[Source data]
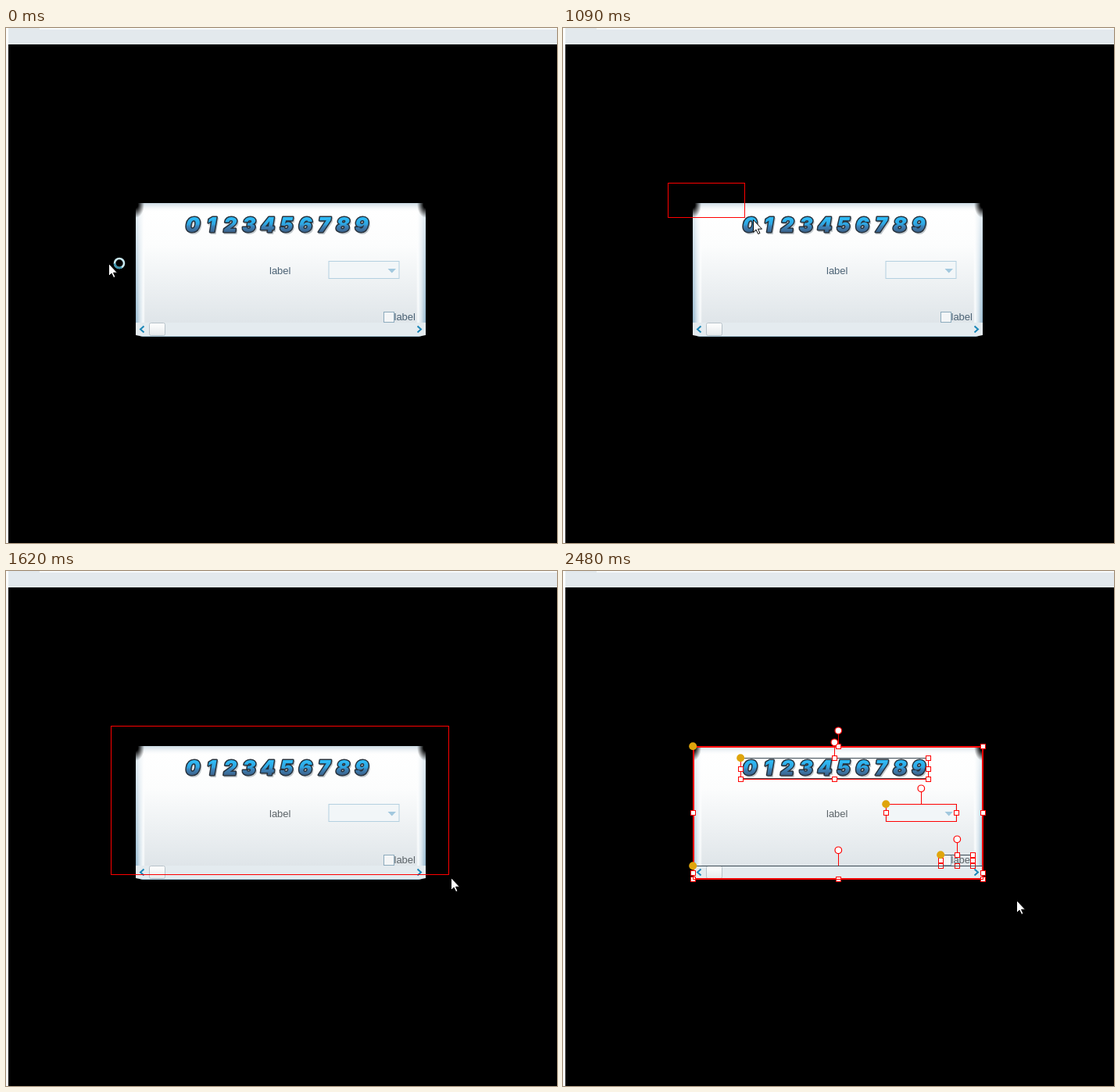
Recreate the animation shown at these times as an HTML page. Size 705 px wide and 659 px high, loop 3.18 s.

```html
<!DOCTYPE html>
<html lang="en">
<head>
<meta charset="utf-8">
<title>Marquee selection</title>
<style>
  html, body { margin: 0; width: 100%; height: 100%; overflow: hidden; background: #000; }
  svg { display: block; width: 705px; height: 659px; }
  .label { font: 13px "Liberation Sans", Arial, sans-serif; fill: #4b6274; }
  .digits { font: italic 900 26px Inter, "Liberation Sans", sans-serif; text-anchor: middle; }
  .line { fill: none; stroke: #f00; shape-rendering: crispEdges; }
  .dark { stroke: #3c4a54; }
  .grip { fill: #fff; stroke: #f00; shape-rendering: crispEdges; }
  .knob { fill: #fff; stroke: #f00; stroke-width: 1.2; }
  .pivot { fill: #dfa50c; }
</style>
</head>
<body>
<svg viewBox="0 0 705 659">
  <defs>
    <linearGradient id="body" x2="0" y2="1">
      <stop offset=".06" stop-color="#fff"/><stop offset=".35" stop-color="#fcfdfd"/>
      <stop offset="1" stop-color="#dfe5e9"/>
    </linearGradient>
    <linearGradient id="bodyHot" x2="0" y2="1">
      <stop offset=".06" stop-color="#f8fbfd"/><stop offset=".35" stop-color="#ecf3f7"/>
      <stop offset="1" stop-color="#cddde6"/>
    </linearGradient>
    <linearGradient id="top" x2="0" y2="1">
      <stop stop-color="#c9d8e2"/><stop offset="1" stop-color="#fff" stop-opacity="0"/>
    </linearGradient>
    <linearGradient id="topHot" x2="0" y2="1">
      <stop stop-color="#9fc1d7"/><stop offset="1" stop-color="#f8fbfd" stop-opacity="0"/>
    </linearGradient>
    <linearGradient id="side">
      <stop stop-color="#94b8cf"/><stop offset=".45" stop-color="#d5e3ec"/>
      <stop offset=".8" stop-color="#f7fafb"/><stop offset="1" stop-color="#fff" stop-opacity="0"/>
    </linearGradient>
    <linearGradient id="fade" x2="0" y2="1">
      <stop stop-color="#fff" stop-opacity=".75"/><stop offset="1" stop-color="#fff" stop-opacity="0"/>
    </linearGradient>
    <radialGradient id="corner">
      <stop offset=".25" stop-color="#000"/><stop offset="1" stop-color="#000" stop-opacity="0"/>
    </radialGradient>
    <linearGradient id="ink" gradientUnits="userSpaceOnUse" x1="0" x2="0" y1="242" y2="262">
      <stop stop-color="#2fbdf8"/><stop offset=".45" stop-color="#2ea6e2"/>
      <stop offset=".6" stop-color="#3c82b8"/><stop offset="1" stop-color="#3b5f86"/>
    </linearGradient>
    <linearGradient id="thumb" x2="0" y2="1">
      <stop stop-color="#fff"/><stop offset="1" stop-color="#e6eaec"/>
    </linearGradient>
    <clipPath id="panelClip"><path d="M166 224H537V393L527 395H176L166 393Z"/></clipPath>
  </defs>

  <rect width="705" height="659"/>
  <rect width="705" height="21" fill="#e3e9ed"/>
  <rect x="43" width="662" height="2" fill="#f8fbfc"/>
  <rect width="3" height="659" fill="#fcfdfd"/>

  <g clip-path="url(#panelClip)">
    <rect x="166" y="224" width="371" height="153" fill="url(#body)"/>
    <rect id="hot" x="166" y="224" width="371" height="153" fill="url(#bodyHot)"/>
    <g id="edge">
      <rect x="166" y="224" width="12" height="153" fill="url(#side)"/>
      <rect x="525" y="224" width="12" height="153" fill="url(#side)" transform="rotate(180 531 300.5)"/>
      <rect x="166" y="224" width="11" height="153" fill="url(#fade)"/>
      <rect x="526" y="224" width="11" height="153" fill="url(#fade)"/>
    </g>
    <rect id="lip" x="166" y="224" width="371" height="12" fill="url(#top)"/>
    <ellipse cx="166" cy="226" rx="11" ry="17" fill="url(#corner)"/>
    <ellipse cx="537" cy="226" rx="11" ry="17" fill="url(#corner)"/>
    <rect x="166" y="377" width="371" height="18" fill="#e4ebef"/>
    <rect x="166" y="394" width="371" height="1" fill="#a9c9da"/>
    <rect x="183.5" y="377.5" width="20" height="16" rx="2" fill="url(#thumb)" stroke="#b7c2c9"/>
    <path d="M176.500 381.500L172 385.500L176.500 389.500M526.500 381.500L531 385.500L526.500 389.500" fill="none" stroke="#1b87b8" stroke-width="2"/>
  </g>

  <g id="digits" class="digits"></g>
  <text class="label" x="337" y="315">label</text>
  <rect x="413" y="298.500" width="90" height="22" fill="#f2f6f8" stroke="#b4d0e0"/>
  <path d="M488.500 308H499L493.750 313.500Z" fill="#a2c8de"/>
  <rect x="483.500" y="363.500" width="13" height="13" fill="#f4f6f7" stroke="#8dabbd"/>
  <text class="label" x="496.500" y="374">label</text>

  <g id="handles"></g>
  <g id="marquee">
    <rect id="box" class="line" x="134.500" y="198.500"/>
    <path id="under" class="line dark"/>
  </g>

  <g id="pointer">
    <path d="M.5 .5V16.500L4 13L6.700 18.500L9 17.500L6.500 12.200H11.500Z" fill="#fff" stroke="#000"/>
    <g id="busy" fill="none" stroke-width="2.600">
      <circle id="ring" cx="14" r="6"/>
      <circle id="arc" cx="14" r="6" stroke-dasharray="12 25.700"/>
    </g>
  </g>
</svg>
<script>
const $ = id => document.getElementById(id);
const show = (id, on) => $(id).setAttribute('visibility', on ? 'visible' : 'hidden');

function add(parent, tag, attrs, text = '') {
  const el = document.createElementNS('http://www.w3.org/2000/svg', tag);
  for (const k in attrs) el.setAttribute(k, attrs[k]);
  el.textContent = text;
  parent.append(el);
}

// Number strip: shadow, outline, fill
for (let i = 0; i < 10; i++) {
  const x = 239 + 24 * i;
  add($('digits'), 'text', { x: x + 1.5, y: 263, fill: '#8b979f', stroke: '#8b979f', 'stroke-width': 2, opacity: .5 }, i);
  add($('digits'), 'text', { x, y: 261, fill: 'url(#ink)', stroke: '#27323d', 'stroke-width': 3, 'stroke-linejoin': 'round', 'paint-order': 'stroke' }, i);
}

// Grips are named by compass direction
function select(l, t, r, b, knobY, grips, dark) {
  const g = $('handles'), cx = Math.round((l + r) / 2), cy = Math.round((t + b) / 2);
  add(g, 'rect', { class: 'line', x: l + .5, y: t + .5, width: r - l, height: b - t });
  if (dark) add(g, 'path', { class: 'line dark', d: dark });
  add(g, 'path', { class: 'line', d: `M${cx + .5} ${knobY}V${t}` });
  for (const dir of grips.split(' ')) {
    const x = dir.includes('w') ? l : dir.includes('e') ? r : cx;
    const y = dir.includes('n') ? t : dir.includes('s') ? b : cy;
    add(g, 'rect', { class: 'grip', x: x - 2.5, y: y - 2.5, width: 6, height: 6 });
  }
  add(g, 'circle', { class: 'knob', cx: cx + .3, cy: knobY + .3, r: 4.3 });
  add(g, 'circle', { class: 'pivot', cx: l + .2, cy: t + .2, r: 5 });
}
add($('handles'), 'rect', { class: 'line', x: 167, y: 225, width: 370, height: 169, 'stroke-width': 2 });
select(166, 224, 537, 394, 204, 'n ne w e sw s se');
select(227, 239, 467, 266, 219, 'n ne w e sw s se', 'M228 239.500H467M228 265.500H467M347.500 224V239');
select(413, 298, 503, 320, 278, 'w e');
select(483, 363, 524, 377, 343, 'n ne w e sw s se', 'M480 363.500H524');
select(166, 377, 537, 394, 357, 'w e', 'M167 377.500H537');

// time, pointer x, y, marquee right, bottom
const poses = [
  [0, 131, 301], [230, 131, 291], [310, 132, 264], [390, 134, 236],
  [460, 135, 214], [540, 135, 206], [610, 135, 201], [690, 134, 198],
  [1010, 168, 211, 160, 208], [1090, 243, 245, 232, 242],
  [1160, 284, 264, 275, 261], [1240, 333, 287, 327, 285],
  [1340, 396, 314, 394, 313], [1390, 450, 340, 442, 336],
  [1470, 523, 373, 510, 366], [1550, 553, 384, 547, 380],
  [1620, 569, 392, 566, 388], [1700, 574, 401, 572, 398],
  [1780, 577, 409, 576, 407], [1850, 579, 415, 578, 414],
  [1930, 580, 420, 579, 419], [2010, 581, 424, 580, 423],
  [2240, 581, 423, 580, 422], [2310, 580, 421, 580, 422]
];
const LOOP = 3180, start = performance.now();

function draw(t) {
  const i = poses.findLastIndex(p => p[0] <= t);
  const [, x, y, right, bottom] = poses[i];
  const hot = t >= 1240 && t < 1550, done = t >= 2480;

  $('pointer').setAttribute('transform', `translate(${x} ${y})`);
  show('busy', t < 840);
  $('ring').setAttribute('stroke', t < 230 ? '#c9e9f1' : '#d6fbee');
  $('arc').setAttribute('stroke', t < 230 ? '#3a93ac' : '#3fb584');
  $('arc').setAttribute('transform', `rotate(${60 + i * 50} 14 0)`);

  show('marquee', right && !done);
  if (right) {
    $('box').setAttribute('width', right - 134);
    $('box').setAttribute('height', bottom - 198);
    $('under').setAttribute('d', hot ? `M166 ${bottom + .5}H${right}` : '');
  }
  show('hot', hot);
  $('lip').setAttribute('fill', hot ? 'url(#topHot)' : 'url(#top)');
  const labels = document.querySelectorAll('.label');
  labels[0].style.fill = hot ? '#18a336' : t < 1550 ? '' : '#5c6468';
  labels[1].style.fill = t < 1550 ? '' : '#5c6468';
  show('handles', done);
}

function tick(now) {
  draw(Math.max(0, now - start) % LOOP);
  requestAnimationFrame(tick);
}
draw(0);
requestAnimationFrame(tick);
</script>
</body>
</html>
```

▶ Exercise prompt: Find and copy each line above holding "opacity".

▶ Completed task:
      <stop stop-color="#c9d8e2"/><stop offset="1" stop-color="#fff" stop-opacity="0"/>
      <stop stop-color="#9fc1d7"/><stop offset="1" stop-color="#f8fbfd" stop-opacity="0"/>
      <stop offset=".8" stop-color="#f7fafb"/><stop offset="1" stop-color="#fff" stop-opacity="0"/>
      <stop stop-color="#fff" stop-opacity=".75"/><stop offset="1" stop-color="#fff" stop-opacity="0"/>
      <stop offset=".25" stop-color="#000"/><stop offset="1" stop-color="#000" stop-opacity="0"/>
  add($('digits'), 'text', { x: x + 1.5, y: 263, fill: '#8b979f', stroke: '#8b979f', 'stroke-width': 2, opacity: .5 }, i);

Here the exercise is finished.